**ASSIGNMENT:** Go through the listing and set it down exactly, leaving out its pictures.

**LISTED RECORDS:**
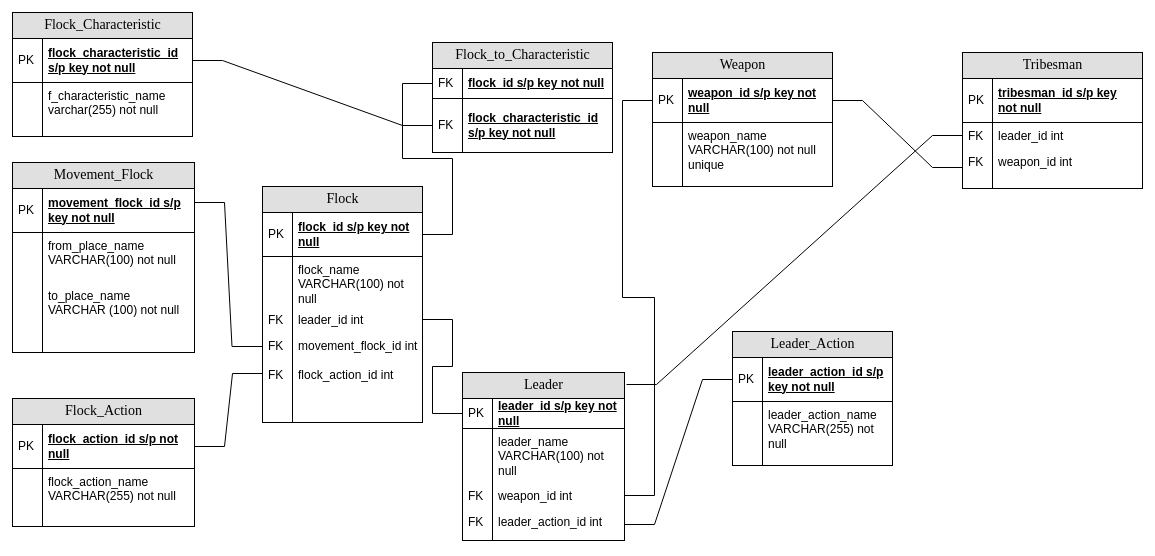
<!DOCTYPE html>
<html lang="en">
<head>
<meta charset="utf-8">
<title>Flock and tribe entity diagram</title>
<style>
:root { --ink: #000; --paper: #fff; --header: #e0e0e0; }
* { box-sizing: border-box; margin: 0; }
body { width: 1155px; height: 556px; overflow: hidden; background: var(--paper); }
.diagram { position: relative; width: 1155px; height: 556px; overflow: hidden; color: var(--ink); font: 12px/14.4px "Liberation Sans", sans-serif; }
.connectors { position: absolute; left: 0; top: 0; fill: none; stroke: var(--ink); stroke-width: 1; }
.entity { position: absolute; display: flex; flex-direction: column; border: 1px solid var(--ink); background: var(--paper); white-space: nowrap; }
.entity h2 { flex: none; height: 26px; padding-bottom: 1px; border-bottom: 1px solid var(--ink); background: var(--header); font: 14px/24px "Liberation Serif", serif; text-align: center; }
.row { flex: none; display: grid; grid-template-columns: 30px 1fr; height: 26px; }
.row > * { padding: 6px 0 0 5px; }
.row > .key { border-right: 1px solid var(--ink); }
.primary { height: 44px; border-bottom: 1px solid var(--ink); }
.short { height: 30px; }
.primary > * { display: flex; align-items: center; padding-top: 0; }
.primary b { text-decoration: underline; }
.tall { height: 50px; }
.rest { flex: 1; height: auto; border-bottom: 0; }

.flock-characteristic { left: 12px; top: 12px; width: 181px; height: 125px; }
.movement-flock { left: 12px; top: 162px; width: 183px; height: 191px; }
.flock-action { left: 12px; top: 398px; width: 183px; height: 129px; }
.flock { left: 262px; top: 186px; width: 161px; height: 237px; }
.flock .movement-key { height: 29px; }
.flock-to-characteristic { left: 432px; top: 42px; width: 181px; height: 111px; }
.weapon { left: 652px; top: 52px; width: 181px; height: 135px; }
.tribesman { left: 962px; top: 52px; width: 181px; height: 137px; }
.leader { left: 462px; top: 372px; width: 163px; height: 169px; }
.leader .tall { height: 54px; }
.leader-action { left: 732px; top: 331px; width: 161px; height: 135px; }
</style>
</head>
<body>
<main class="diagram">
  <section class="entity flock-characteristic">
    <h2>Flock_Characteristic</h2>
    <div class="row primary"><span class="key">PK</span><div><b>flock_characteristic_id<br>s/p key not null</b></div></div>
    <div class="row rest"><span class="key"></span><p>f_characteristic_name<br>varchar(255) not null</p></div>
  </section>

  <section class="entity movement-flock">
    <h2>Movement_Flock</h2>
    <div class="row primary"><span class="key">PK</span><div><b>movement_flock_id s/p<br>key not null</b></div></div>
    <div class="row tall"><span class="key"></span><p>from_place_name<br>VARCHAR(100) not null</p></div>
    <div class="row rest"><span class="key"></span><p>to_place_name<br>VARCHAR (100) not null</p></div>
  </section>

  <section class="entity flock-action">
    <h2>Flock_Action</h2>
    <div class="row primary"><span class="key">PK</span><div><b>flock_action_id s/p not<br>null</b></div></div>
    <div class="row rest"><span class="key"></span><p>flock_action_name<br>VARCHAR(255) not null</p></div>
  </section>

  <section class="entity flock">
    <h2>Flock</h2>
    <div class="row primary"><span class="key">PK</span><div><b>flock_id s/p key not<br>null</b></div></div>
    <div class="row tall"><span class="key"></span><p>flock_name<br>VARCHAR(100) not<br>null</p></div>
    <div class="row"><span class="key">FK</span><p>leader_id int</p></div>
    <div class="row movement-key"><span class="key">FK</span><p>movement_flock_id int</p></div>
    <div class="row rest"><span class="key">FK</span><p>flock_action_id int</p></div>
  </section>

  <section class="entity flock-to-characteristic">
    <h2>Flock_to_Characteristic</h2>
    <div class="row primary short"><span class="key">FK</span><div><b>flock_id s/p key not null</b></div></div>
    <div class="row primary rest"><span class="key">FK</span><div><b>flock_characteristic_id<br>s/p key not null</b></div></div>
  </section>

  <section class="entity weapon">
    <h2>Weapon</h2>
    <div class="row primary"><span class="key">PK</span><div><b>weapon_id s/p key not<br>null</b></div></div>
    <div class="row rest"><span class="key"></span><p>weapon_name<br>VARCHAR(100) not null<br>unique</p></div>
  </section>

  <section class="entity tribesman">
    <h2>Tribesman</h2>
    <div class="row primary"><span class="key">PK</span><div><b>tribesman_id s/p key<br>not null</b></div></div>
    <div class="row"><span class="key">FK</span><p>leader_id int</p></div>
    <div class="row rest"><span class="key">FK</span><p>weapon_id int</p></div>
  </section>

  <section class="entity leader">
    <h2>Leader</h2>
    <div class="row primary short"><span class="key">PK</span><div><b>leader_id s/p key not<br>null</b></div></div>
    <div class="row tall"><span class="key"></span><p>leader_name<br>VARCHAR(100) not<br>null</p></div>
    <div class="row"><span class="key">FK</span><p>weapon_id int</p></div>
    <div class="row rest"><span class="key">FK</span><p>leader_action_id int</p></div>
  </section>

  <section class="entity leader-action">
    <h2>Leader_Action</h2>
    <div class="row primary"><span class="key">PK</span><div><b>leader_action_id s/p<br>key not null</b></div></div>
    <div class="row rest"><span class="key"></span><p>leader_action_name<br>VARCHAR(255) not<br>null</p></div>
  </section>

  <svg class="connectors" width="1155" height="556" viewBox="0 0 1155 556" aria-hidden="true">
    <polyline points="192.5,60.5 222.5,60.5 402.5,125.5 432.5,125.5"/>
    <polyline points="422.5,234.5 452.5,234.5 452.5,158.5 402.5,158.5 402.5,83.5 432.5,83.5"/>
    <polyline points="194.5,202.5 224.5,202.5 232,346.5 262.5,346.5"/>
    <polyline points="194.5,446.5 224.5,446.5 232.5,373.5 262.5,373.5"/>
    <polyline points="422.5,319.5 452.5,319.5 452.5,366.5 432.5,366.5 432.5,413.5 462.5,413.5"/>
    <polyline points="624.5,495.5 654.5,495.5 654.5,297.5 622.5,297.5 622.5,100.5 652.5,100.5"/>
    <polyline points="624.5,524.5 654.5,524.5 702.5,379.5 732.5,379.5"/>
    <polyline points="626.5,384.5 656.5,384.5 932.5,135.5 962.5,135.5"/>
    <polyline points="832.5,100.5 862.5,100.5 932.5,167.5 962.5,167.5"/>
  </svg>
</main>
</body>
</html>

**WRITTEN SOLUTION:**
<!DOCTYPE html>
<html lang="en">
<head>
<meta charset="utf-8">
<title>Flock and tribe entity diagram</title>
<style>
:root { --ink: #000; --paper: #fff; --header: #e0e0e0; }
* { box-sizing: border-box; margin: 0; }
body { width: 1155px; height: 556px; overflow: hidden; background: var(--paper); }
.diagram { position: relative; width: 1155px; height: 556px; overflow: hidden; color: var(--ink); font: 12px/14.4px "Liberation Sans", sans-serif; }
.connectors { position: absolute; left: 0; top: 0; fill: none; stroke: var(--ink); stroke-width: 1; }
.entity { position: absolute; display: flex; flex-direction: column; border: 1px solid var(--ink); background: var(--paper); white-space: nowrap; }
.entity h2 { flex: none; height: 26px; padding-bottom: 1px; border-bottom: 1px solid var(--ink); background: var(--header); font: 14px/24px "Liberation Serif", serif; text-align: center; }
.row { flex: none; display: grid; grid-template-columns: 30px 1fr; height: 26px; }
.row > * { padding: 6px 0 0 5px; }
.row > .key { border-right: 1px solid var(--ink); }
.primary { height: 44px; border-bottom: 1px solid var(--ink); }
.short { height: 30px; }
.primary > * { display: flex; align-items: center; padding-top: 0; }
.primary b { text-decoration: underline; }
.tall { height: 50px; }
.rest { flex: 1; height: auto; border-bottom: 0; }

.flock-characteristic { left: 12px; top: 12px; width: 181px; height: 125px; }
.movement-flock { left: 12px; top: 162px; width: 183px; height: 191px; }
.flock-action { left: 12px; top: 398px; width: 183px; height: 129px; }
.flock { left: 262px; top: 186px; width: 161px; height: 237px; }
.flock .movement-key { height: 29px; }
.flock-to-characteristic { left: 432px; top: 42px; width: 181px; height: 111px; }
.weapon { left: 652px; top: 52px; width: 181px; height: 135px; }
.tribesman { left: 962px; top: 52px; width: 181px; height: 137px; }
.leader { left: 462px; top: 372px; width: 163px; height: 169px; }
.leader .tall { height: 54px; }
.leader-action { left: 732px; top: 331px; width: 161px; height: 135px; }
</style>
</head>
<body>
<main class="diagram">
  <section class="entity flock-characteristic">
    <h2>Flock_Characteristic</h2>
    <div class="row primary"><span class="key">PK</span><div><b>flock_characteristic_id<br>s/p key not null</b></div></div>
    <div class="row rest"><span class="key"></span><p>f_characteristic_name<br>varchar(255) not null</p></div>
  </section>

  <section class="entity movement-flock">
    <h2>Movement_Flock</h2>
    <div class="row primary"><span class="key">PK</span><div><b>movement_flock_id s/p<br>key not null</b></div></div>
    <div class="row tall"><span class="key"></span><p>from_place_name<br>VARCHAR(100) not null</p></div>
    <div class="row rest"><span class="key"></span><p>to_place_name<br>VARCHAR (100) not null</p></div>
  </section>

  <section class="entity flock-action">
    <h2>Flock_Action</h2>
    <div class="row primary"><span class="key">PK</span><div><b>flock_action_id s/p not<br>null</b></div></div>
    <div class="row rest"><span class="key"></span><p>flock_action_name<br>VARCHAR(255) not null</p></div>
  </section>

  <section class="entity flock">
    <h2>Flock</h2>
    <div class="row primary"><span class="key">PK</span><div><b>flock_id s/p key not<br>null</b></div></div>
    <div class="row tall"><span class="key"></span><p>flock_name<br>VARCHAR(100) not<br>null</p></div>
    <div class="row"><span class="key">FK</span><p>leader_id int</p></div>
    <div class="row movement-key"><span class="key">FK</span><p>movement_flock_id int</p></div>
    <div class="row rest"><span class="key">FK</span><p>flock_action_id int</p></div>
  </section>

  <section class="entity flock-to-characteristic">
    <h2>Flock_to_Characteristic</h2>
    <div class="row primary short"><span class="key">FK</span><div><b>flock_id s/p key not null</b></div></div>
    <div class="row primary rest"><span class="key">FK</span><div><b>flock_characteristic_id<br>s/p key not null</b></div></div>
  </section>

  <section class="entity weapon">
    <h2>Weapon</h2>
    <div class="row primary"><span class="key">PK</span><div><b>weapon_id s/p key not<br>null</b></div></div>
    <div class="row rest"><span class="key"></span><p>weapon_name<br>VARCHAR(100) not null<br>unique</p></div>
  </section>

  <section class="entity tribesman">
    <h2>Tribesman</h2>
    <div class="row primary"><span class="key">PK</span><div><b>tribesman_id s/p key<br>not null</b></div></div>
    <div class="row"><span class="key">FK</span><p>leader_id int</p></div>
    <div class="row rest"><span class="key">FK</span><p>weapon_id int</p></div>
  </section>

  <section class="entity leader">
    <h2>Leader</h2>
    <div class="row primary short"><span class="key">PK</span><div><b>leader_id s/p key not<br>null</b></div></div>
    <div class="row tall"><span class="key"></span><p>leader_name<br>VARCHAR(100) not<br>null</p></div>
    <div class="row"><span class="key">FK</span><p>weapon_id int</p></div>
    <div class="row rest"><span class="key">FK</span><p>leader_action_id int</p></div>
  </section>

  <section class="entity leader-action">
    <h2>Leader_Action</h2>
    <div class="row primary"><span class="key">PK</span><div><b>leader_action_id s/p<br>key not null</b></div></div>
    <div class="row rest"><span class="key"></span><p>leader_action_name<br>VARCHAR(255) not<br>null</p></div>
  </section>

  <svg class="connectors" width="1155" height="556" viewBox="0 0 1155 556" aria-hidden="true">
    <polyline points="192.5,60.5 222.5,60.5 402.5,125.5 432.5,125.5"/>
    <polyline points="422.5,234.5 452.5,234.5 452.5,158.5 402.5,158.5 402.5,83.5 432.5,83.5"/>
    <polyline points="194.5,202.5 224.5,202.5 232,346.5 262.5,346.5"/>
    <polyline points="194.5,446.5 224.5,446.5 232.5,373.5 262.5,373.5"/>
    <polyline points="422.5,319.5 452.5,319.5 452.5,366.5 432.5,366.5 432.5,413.5 462.5,413.5"/>
    <polyline points="624.5,495.5 654.5,495.5 654.5,297.5 622.5,297.5 622.5,100.5 652.5,100.5"/>
    <polyline points="624.5,524.5 654.5,524.5 702.5,379.5 732.5,379.5"/>
    <polyline points="626.5,384.5 656.5,384.5 932.5,135.5 962.5,135.5"/>
    <polyline points="832.5,100.5 862.5,100.5 932.5,167.5 962.5,167.5"/>
  </svg>
</main>
</body>
</html>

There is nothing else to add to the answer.